Though Mantra Head Chef Purvesh Patel is known for his creative takes on Indian cuisine—including chaat, or snack food, garnished with tender lobster meat—his careful, French-inspired cooking also leaves its mark on the menu’s traditional entrees. "Each ingredient seemed to have bathed for just the right number of hours in its yogurt marinade; each was precisely cooked; and each carried a heady overtone of spices," a New York Times food writer recalled of a tandoori dish in 2008. In contrast to these subtle flavors, Mantra’s presentation often has theatrical flair; chefs chop chaat dishes tableside and set a banana flambé dessert ablaze with rum.
Both locations’ sleek dining rooms also go for drama with bold, modern decor. In Jersey City, red accents simmer against warm-toned walls. Next to the Paramus spot's mosaic-tiled bar, live flames dance on the low wall between the dining room and lounge, upping the “amazement factor” for Cody Kendall of the Star-Ledger.
It was a fateful day for Santhosh Kochuparambil when the chef at his restaurant didn't show up for work one morning. Unwilling to turn away hungry customers, Santhosh rolled up his sleeves and began cooking the dishes himself. From that day fourth, Santhosh continued to work in the kitchen, developing a knack with the saucepan and a skill with spices. After graduating from culinary school, Santhosh took on jobs in top kitchens across India, eventually leaving his native home for restaurants in Russia and New York.

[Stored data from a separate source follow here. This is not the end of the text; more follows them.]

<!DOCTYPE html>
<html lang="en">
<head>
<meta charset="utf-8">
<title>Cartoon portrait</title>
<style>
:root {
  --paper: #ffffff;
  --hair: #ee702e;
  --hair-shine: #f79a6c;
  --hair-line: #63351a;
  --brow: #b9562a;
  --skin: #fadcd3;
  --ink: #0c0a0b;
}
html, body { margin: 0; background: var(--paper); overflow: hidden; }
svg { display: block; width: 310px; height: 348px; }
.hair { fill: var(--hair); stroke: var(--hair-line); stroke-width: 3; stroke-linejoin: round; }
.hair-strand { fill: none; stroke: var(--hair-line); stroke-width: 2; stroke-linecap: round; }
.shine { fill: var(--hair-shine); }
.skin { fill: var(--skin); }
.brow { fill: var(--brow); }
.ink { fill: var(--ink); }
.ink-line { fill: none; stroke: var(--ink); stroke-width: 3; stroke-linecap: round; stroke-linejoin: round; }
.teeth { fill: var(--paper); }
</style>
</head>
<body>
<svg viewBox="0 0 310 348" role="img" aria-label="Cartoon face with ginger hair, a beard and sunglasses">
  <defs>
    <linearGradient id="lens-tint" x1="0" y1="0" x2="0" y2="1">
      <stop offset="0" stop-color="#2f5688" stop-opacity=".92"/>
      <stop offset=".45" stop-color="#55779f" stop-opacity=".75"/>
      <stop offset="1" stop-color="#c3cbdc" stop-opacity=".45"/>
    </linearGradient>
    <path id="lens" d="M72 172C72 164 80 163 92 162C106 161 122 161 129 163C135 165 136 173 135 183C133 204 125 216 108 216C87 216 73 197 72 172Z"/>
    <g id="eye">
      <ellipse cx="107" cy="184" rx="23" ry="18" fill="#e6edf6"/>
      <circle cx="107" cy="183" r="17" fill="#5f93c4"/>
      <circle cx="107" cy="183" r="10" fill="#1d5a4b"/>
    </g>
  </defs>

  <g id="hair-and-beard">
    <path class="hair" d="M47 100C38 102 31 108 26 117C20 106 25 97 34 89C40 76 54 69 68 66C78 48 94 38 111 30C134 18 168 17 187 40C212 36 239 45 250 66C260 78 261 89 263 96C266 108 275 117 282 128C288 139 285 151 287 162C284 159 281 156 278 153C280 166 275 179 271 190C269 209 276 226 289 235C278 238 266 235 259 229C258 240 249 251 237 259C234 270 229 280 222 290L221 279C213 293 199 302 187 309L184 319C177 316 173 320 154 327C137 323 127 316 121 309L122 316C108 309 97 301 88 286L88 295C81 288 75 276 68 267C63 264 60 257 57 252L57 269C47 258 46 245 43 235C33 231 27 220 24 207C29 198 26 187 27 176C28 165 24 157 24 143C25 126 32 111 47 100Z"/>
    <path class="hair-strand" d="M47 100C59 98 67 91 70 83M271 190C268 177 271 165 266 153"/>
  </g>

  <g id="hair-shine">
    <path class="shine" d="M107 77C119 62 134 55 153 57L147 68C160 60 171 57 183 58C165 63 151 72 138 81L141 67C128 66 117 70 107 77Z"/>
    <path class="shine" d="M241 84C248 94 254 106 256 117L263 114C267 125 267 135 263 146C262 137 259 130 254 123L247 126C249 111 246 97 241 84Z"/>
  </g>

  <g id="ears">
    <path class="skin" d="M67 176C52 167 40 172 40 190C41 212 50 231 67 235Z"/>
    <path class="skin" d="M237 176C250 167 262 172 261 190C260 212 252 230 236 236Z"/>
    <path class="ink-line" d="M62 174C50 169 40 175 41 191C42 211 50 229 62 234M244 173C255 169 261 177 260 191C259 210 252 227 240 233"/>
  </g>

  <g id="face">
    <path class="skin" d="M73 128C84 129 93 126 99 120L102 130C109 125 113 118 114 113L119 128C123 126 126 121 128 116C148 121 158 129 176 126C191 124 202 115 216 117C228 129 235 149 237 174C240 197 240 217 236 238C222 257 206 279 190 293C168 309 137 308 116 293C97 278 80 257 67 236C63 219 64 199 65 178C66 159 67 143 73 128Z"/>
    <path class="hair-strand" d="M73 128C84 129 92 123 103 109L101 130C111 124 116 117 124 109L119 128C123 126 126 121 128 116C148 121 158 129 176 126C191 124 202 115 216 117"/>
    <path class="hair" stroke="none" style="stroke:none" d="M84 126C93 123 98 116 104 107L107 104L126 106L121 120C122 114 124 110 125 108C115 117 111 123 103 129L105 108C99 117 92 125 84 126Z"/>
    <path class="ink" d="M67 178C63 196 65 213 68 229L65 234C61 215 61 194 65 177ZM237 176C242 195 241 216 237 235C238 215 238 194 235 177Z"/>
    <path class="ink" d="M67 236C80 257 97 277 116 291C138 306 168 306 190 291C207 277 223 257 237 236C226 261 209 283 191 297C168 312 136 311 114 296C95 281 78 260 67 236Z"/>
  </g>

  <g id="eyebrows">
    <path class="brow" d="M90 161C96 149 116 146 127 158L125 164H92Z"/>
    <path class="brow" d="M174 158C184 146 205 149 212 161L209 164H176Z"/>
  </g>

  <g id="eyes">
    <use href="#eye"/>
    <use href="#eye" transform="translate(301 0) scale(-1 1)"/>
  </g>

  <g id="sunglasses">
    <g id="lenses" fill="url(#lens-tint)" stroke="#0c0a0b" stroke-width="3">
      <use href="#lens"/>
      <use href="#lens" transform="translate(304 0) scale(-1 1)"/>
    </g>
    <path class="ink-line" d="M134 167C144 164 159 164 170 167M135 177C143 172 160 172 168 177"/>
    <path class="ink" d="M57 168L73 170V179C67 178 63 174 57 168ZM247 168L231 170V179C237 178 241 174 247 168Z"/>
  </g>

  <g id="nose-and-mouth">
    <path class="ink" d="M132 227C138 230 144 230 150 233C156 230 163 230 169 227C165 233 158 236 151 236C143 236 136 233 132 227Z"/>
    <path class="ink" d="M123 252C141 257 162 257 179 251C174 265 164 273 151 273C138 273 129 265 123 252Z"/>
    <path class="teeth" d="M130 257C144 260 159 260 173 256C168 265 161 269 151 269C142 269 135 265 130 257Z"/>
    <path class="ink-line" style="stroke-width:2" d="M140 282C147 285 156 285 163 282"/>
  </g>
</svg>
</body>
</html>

Today, Santhosh brings his years of culinary experience to his own restaurant—Karavalli Regional Cuisine of India. Deep in its kitchen, the skilled chef stirs pots of spicy curries and bakes lamb, seafood, and breads in a traditional tandoori oven. He whips up his authentic Indian dishes using only fresh herbs and fiery spices, eschewing pre-made sauces or counterfeit magic beans. When discussing his dishes with reporters from The Saratogian, Santosh maintained, "after you eat, you feel something. Your taste buds are up. Once you start eating Indian food, then you like it. Plus, the spices are very good for the health".
Tandoori Chef's tangerine walls and vibrant paintings warm diners ensconced at red-linen-topped tables, where they await steaming platters of the aromatic Indian cuisine from the bustling kitchen. Inside, chefs whip up a diverse repertoire of Northern Indian curry, tandoori, and rice dishes brimming with spice-laden veggies, chicken, shrimp, and lamb. A private dining area fills up to 30 bellies, and catering services bring the kitchen's nourishing warmth to party-goers or ravenous sasquatches grown too tall to fit through the front door.

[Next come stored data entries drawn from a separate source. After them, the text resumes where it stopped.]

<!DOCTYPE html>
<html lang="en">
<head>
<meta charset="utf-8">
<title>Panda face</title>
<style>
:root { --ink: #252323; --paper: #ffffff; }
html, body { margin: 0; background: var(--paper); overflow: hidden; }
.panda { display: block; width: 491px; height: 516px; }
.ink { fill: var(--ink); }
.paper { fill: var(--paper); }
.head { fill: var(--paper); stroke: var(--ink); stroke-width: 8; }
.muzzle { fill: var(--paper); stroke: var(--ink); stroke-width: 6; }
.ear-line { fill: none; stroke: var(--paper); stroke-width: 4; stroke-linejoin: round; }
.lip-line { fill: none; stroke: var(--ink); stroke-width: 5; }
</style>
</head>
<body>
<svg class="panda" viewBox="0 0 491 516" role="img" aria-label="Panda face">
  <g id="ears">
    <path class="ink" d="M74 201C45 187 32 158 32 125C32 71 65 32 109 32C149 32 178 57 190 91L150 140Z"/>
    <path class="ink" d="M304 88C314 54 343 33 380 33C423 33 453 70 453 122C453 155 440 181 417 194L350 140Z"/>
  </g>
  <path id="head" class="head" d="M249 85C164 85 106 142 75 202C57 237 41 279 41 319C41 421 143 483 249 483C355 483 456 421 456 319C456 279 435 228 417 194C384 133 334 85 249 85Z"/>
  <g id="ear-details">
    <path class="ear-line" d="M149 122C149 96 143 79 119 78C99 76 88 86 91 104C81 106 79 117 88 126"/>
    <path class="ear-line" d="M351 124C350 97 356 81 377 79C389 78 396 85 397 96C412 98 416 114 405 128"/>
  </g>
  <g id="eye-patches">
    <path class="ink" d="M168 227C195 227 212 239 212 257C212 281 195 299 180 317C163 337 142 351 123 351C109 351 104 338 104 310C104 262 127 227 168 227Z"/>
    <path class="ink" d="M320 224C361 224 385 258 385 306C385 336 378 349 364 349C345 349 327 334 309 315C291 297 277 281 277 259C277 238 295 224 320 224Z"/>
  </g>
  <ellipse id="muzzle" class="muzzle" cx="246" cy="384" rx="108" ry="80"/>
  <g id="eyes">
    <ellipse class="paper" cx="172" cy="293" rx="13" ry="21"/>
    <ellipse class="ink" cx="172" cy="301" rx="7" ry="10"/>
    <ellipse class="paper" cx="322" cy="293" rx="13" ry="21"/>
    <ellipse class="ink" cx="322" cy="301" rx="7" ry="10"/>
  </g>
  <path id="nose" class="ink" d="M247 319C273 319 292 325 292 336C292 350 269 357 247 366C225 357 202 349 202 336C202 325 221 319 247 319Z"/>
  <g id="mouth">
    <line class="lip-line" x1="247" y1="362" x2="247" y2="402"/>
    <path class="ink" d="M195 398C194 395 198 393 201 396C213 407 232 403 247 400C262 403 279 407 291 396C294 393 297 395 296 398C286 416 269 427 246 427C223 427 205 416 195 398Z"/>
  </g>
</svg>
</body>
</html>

Gateway of India's authentic ambiance houses fragrant aromas from a wide selection of classic Indian cuisine. Tantalizing appetizers such as the vegetable pakora summon appetites with veggies battered in lightly seasoned lentil flour, and the kebab sampler dispenses spears of chicken, lamb, and fish—provided they're not touring as an alternative-country trio. Delicious flats of naan bread sop up sauces and act as makeshift bibs bursting with flavors of garlic, coconut and cherries, or unleavened whole-wheat grains. Gnaw on entrees such as the lamb korma—decadent pieces of spiced lamb swimming in onion, cashew, and almond cream sauce—or nibble the palak paneer, a dish of homemade Indian cheese and spinach. A selection of classic dishes such as chicken tikka masala and goat biryani with rice challenge exotic combinations such as lobster curry to freestyle Bollywood dance-offs.

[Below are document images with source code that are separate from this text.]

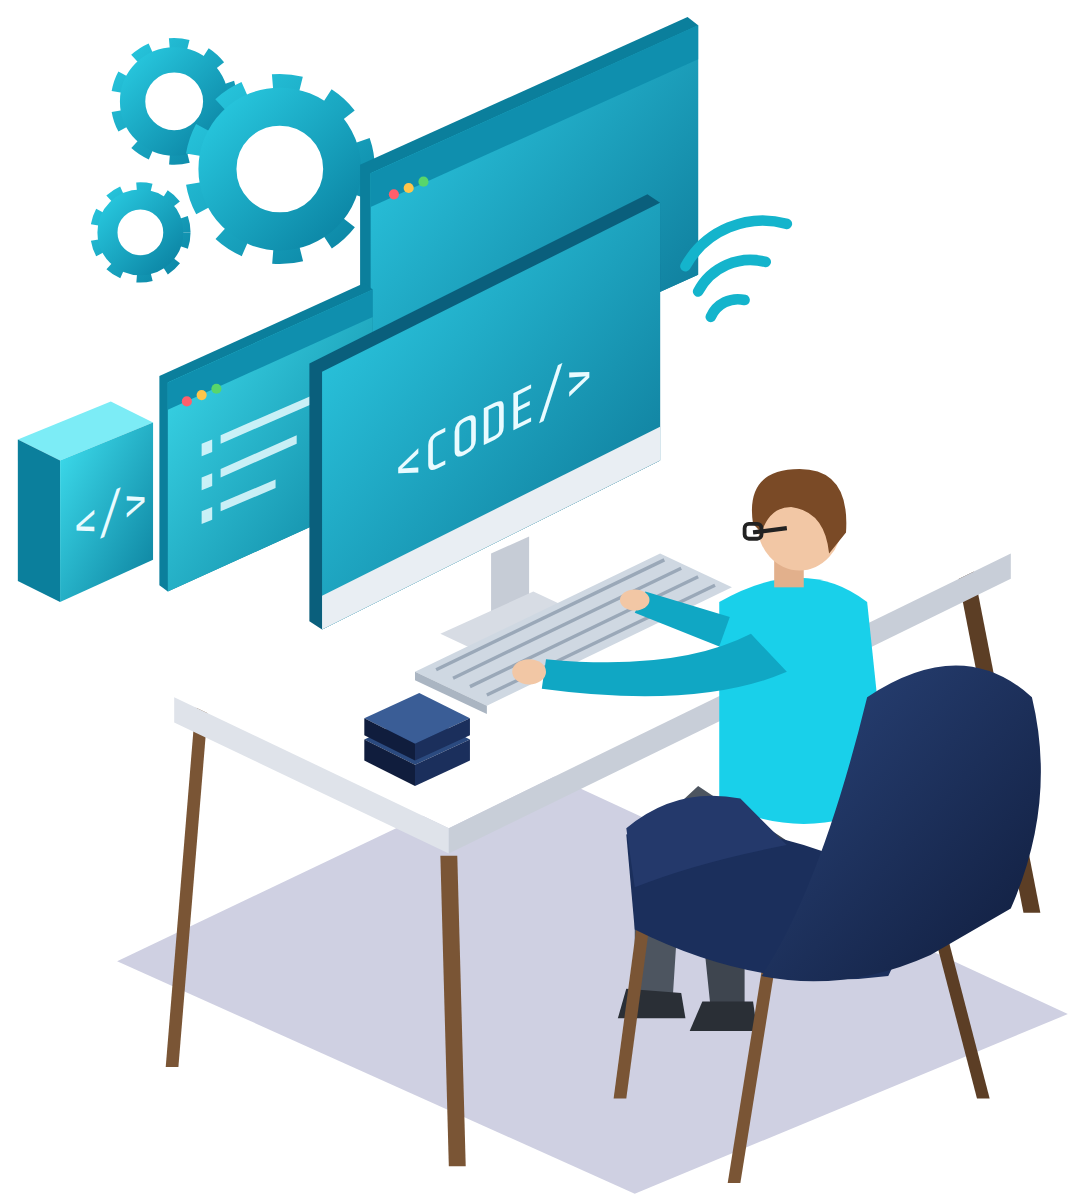
<!DOCTYPE html>
<html lang="en">
<head>
<meta charset="utf-8">
<title>Developer at Workstation</title>
<link rel="stylesheet" href="https://fonts.googleapis.com/css2?family=Share+Tech+Mono&display=swap">
<style>
  :root {
    --teal-light: #3fe0f0;
    --teal: #14b4cc;
    --teal-deep: #0b7f9c;
    --navy: #1b2f5c;
    --navy-dark: #101d3d;
    --shadow: #cfd0e2;
    --desk-top: #ffffff;
    --desk-edge: #dfe3ea;
    --wood: #7a5535;
    --wood-dark: #5c3e25;
    --skin: #f2c7a5;
    --hair: #7a4a26;
    --shirt: #19d0ea;
    --shirt-dark: #10a7c4;
    --pants: #4d5560;
    --key: #cfd8e2;
    --screen-text: #e9fbff;
  }
  html, body { margin: 0; padding: 0; overflow: hidden; background: #ffffff; }
  .canvas { width: 1073px; height: 1200px; position: relative; overflow: hidden; }
  .canvas svg { display: block; width: 1073px; height: 1200px; }
  .code-label { font-family: "Share Tech Mono", monospace; fill: var(--screen-text); }
</style>
</head>
<body>
<div class="canvas">
<svg viewBox="0 0 507 568" xmlns="http://www.w3.org/2000/svg" role="img" aria-label="Developer coding at a desk with floating code windows">
  <defs>
    <linearGradient id="panelGradient" x1="0" y1="0" x2="1" y2="1">
      <stop offset="0" stop-color="var(--teal-light)"/>
      <stop offset="1" stop-color="var(--teal-deep)"/>
    </linearGradient>
    <linearGradient id="screenGradient" x1="0" y1="0" x2="1" y2="1">
      <stop offset="0" stop-color="#2fd2ea"/>
      <stop offset="1" stop-color="#0a6f8f"/>
    </linearGradient>
    <linearGradient id="gearGradient" x1="0" y1="0" x2="1" y2="1">
      <stop offset="0" stop-color="#27c6dd"/>
      <stop offset="1" stop-color="#0c86a5"/>
    </linearGradient>
    <linearGradient id="chairGradient" x1="0" y1="0" x2="1" y2="1">
      <stop offset="0" stop-color="#2a447a"/>
      <stop offset="1" stop-color="var(--navy-dark)"/>
    </linearGradient>
    <g id="gear">
      <circle r="1" fill="none" stroke="url(#gearGradient)" stroke-width="0.5" stroke-dasharray="0.33 0.33"/>
      <circle r="0.82" fill="none" stroke="url(#gearGradient)" stroke-width="0.5"/>
    </g>
    <g id="windowDots">
      <circle cx="0" cy="0" r="2.4" fill="#ff5f6b"/>
      <circle cx="7" cy="-3" r="2.4" fill="#ffc54a"/>
      <circle cx="14" cy="-6" r="2.4" fill="#58d66b"/>
    </g>
  </defs>

  <!-- Floor shadow -->
  <polygon points="55,455 250,362 505,480 300,565" fill="var(--shadow)"/>

  <!-- Gears -->
  <use href="#gear" transform="translate(82,48) scale(24)"/>
  <use href="#gear" transform="translate(132,80) scale(36)"/>
  <use href="#gear" transform="translate(66,110) scale(19)"/>

  <!-- Floating code block -->
  <g class="code-block">
    <polygon points="8,208 52,190 72,200 28,218" fill="#7cecf6"/>
    <polygon points="8,208 28,218 28,285 8,275" fill="var(--teal-deep)"/>
    <polygon points="28,218 72,200 72,265 28,285" fill="url(#panelGradient)"/>
    <text class="code-label" x="0" y="0" font-size="22" transform="matrix(1,-0.42,0,1,34,258)">&lt;/&gt;</text>
  </g>

  <!-- Back window -->
  <g class="back-window">
    <polygon points="170,78 325,8 330,12 330,130 175,200 170,196" fill="var(--teal-deep)"/>
    <polygon points="175,82 330,12 330,130 175,200" fill="url(#screenGradient)"/>
    <polygon points="175,82 330,12 330,28 175,98" fill="#0f8fae"/>
    <use href="#windowDots" transform="translate(186,92)"/>
  </g>

  <!-- Side window -->
  <g class="side-window">
    <polygon points="75,178 172,134 176,137 176,236 79,280 75,277" fill="var(--teal-deep)"/>
    <polygon points="79,181 176,137 176,236 79,280" fill="url(#panelGradient)"/>
    <polygon points="79,181 176,137 176,150 79,194" fill="#0f8fae"/>
    <use href="#windowDots" transform="translate(88,190)"/>
    <g fill="#e6fbff" opacity="0.85">
      <polygon points="95,210 100,208 100,214 95,216"/>
      <polygon points="104,206 150,186 150,190 104,210"/>
      <polygon points="95,226 100,224 100,230 95,232"/>
      <polygon points="104,222 140,206 140,210 104,226"/>
      <polygon points="95,242 100,240 100,246 95,248"/>
      <polygon points="104,238 130,227 130,231 104,242"/>
    </g>
  </g>

  <!-- Wifi signal -->
  <g class="wifi" fill="none" stroke="var(--teal)" stroke-width="5" stroke-linecap="round">
    <path d="M336,150 a14,14 0 0 1 16,-8"/>
    <path d="M330,138 a28,28 0 0 1 32,-14"/>
    <path d="M324,126 a42,42 0 0 1 48,-20"/>
  </g>

  <!-- Desk -->
  <g class="desk">
    <polygon points="92,335 98,335 84,505 78,505" fill="var(--wood)"/>
    <polygon points="208,405 216,405 220,552 212,552" fill="var(--wood)"/>
    <polygon points="452,268 460,268 492,432 484,432" fill="var(--wood-dark)"/>
    <polygon points="82,330 348,200 478,262 212,392" fill="var(--desk-top)"/>
    <polygon points="82,330 212,392 212,404 82,342" fill="var(--desk-edge)"/>
    <polygon points="212,392 478,262 478,274 212,404" fill="#c8ced8"/>
  </g>

  <!-- Monitor -->
  <g class="monitor">
    <polygon points="232,262 250,254 250,284 232,292" fill="#c6ccd6"/>
    <polygon points="208,300 252,280 282,294 238,314" fill="#d7dce4"/>
    <polygon points="146,172 306,92 312,96 312,218 152,298 146,294" fill="#0a5f7c"/>
    <polygon points="152,176 312,96 312,218 152,298" fill="url(#screenGradient)"/>
    <polygon points="152,282 312,202 312,218 152,298" fill="#e9eef3"/>
    <text class="code-label" x="0" y="0" font-size="25" transform="matrix(1,-0.5,0,1,186,232)">&lt;CODE/&gt;</text>
  </g>

  <!-- Keyboard -->
  <g class="keyboard">
    <polygon points="196,318 312,262 346,278 230,334" fill="var(--key)"/>
    <polygon points="196,318 230,334 230,338 196,322" fill="#aab5c2"/>
    <g stroke="#9aa8b8" stroke-width="1.6">
      <line x1="206" y1="317" x2="314" y2="265"/>
      <line x1="214" y1="321" x2="322" y2="269"/>
      <line x1="222" y1="325" x2="330" y2="273"/>
      <line x1="230" y1="329" x2="338" y2="277"/>
    </g>
  </g>

  <!-- Book stack -->
  <g class="book-stack">
    <polygon points="172,350 198,338 222,350 196,362" fill="#2b4a7f"/>
    <polygon points="172,350 196,362 196,372 172,360" fill="var(--navy-dark)"/>
    <polygon points="196,362 222,350 222,360 196,372" fill="var(--navy)"/>
    <polygon points="172,340 198,328 222,340 196,352" fill="#3a5d96"/>
    <polygon points="172,340 196,352 196,360 172,348" fill="var(--navy-dark)"/>
    <polygon points="196,352 222,340 222,348 196,360" fill="var(--navy)"/>
  </g>

  <!-- Developer -->
  <g class="developer">
    <!-- legs -->
    <path d="M330,372 L300,400 L300,470 L318,472 L322,410 L360,392 Z" fill="var(--pants)"/>
    <path d="M345,380 L330,420 L336,478 L352,478 L352,425 L372,398 Z" fill="#3e454f"/>
    <path d="M296,468 L322,470 L324,482 L292,482 Z" fill="#2a2f36"/>
    <path d="M332,474 L356,474 L358,488 L326,488 Z" fill="#2a2f36"/>
    <!-- torso -->
    <path d="M340,285 Q380,262 410,285 L420,380 Q380,400 340,380 Z" fill="var(--shirt)"/>
    <!-- far arm -->
    <path d="M345,292 L305,280 L300,290 L340,306 Z" fill="var(--shirt-dark)"/>
    <ellipse cx="300" cy="284" rx="7" ry="5" fill="var(--skin)"/>
    <!-- near arm -->
    <path d="M355,300 Q320,318 258,312 L256,326 Q330,336 372,318 Z" fill="var(--shirt-dark)"/>
    <ellipse cx="250" cy="318" rx="8" ry="6" fill="var(--skin)"/>
    <!-- neck and head -->
    <rect x="366" y="262" width="14" height="16" fill="#e2b08c"/>
    <ellipse cx="378" cy="248" rx="20" ry="22" fill="var(--skin)"/>
    <path d="M356,248 Q352,222 378,222 Q402,222 400,252 L392,262 Q390,242 374,240 Q364,240 360,252 Z" fill="var(--hair)"/>
    <path d="M356,252 L372,250" stroke="#222" stroke-width="2"/>
    <rect x="352" y="248" width="8" height="7" rx="2" fill="none" stroke="#222" stroke-width="1.8"/>
  </g>

  <!-- Chair -->
  <g class="chair">
    <polygon points="360,460 366,460 350,560 344,560" fill="var(--wood)"/>
    <polygon points="436,420 442,420 468,520 462,520" fill="var(--wood-dark)"/>
    <polygon points="302,430 308,430 296,520 290,520" fill="var(--wood)"/>
    <path d="M296,395 Q330,385 380,400 L440,420 L420,462 Q360,470 300,440 Z" fill="var(--navy)"/>
    <path d="M410,330 Q455,300 488,330 Q500,380 478,430 L440,452 Q400,470 360,462 Q388,420 410,330 Z" fill="url(#chairGradient)"/>
    <path d="M296,392 Q320,372 350,378 L372,400 Q330,408 300,420 Z" fill="#24396b"/>
  </g>
</svg>
</div>
</body>
</html>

The aroma of mint never fails to take Navjot Arora back to his childhood in Jalandhar, Punjab, when he'd spend mornings scouring his family garden for fresh mint leaves. Navjot would triumphantly bring his findings back to the kitchen, where he was allowed to grind the leaves with a pestle for the mint chutney—the most important condiment. He worked alongside his parents, marveling as they nimbly sliced tender goat meat, throwing it against the wall to test for doneness, and thoughtfully tasted spoonfuls of creamy curry from simmering pots.
Though Navjot would go on to study under master Indian chefs at the prestigious Taj Group of Hotels and work for top restaurants in New York, he never forgot the culinary lessons he learned in his family's kitchen. At Chutney Masala, he still hand grinds fresh herbs and spices to bring out their intricate flavors, adding them to sauces lauded by reporters from the New York Times as "superbly complex." The expert chef then folds free-range meat, wild seafood, and local produce into a variety of contemporary and traditional Indian dishes, from spicy lamb curries to fragrant biryani rice.
Navjot's dining room is nearly as intriguing as the flavors in his dishes, with brick walls speckled with photographs from India's mid-19th century Raj era and rustic antique accents. A mounted deer head overlooks the rows of wooden tabletops and cushy green booths, sometimes sneezing when a waft of cumin floats to his nostrils.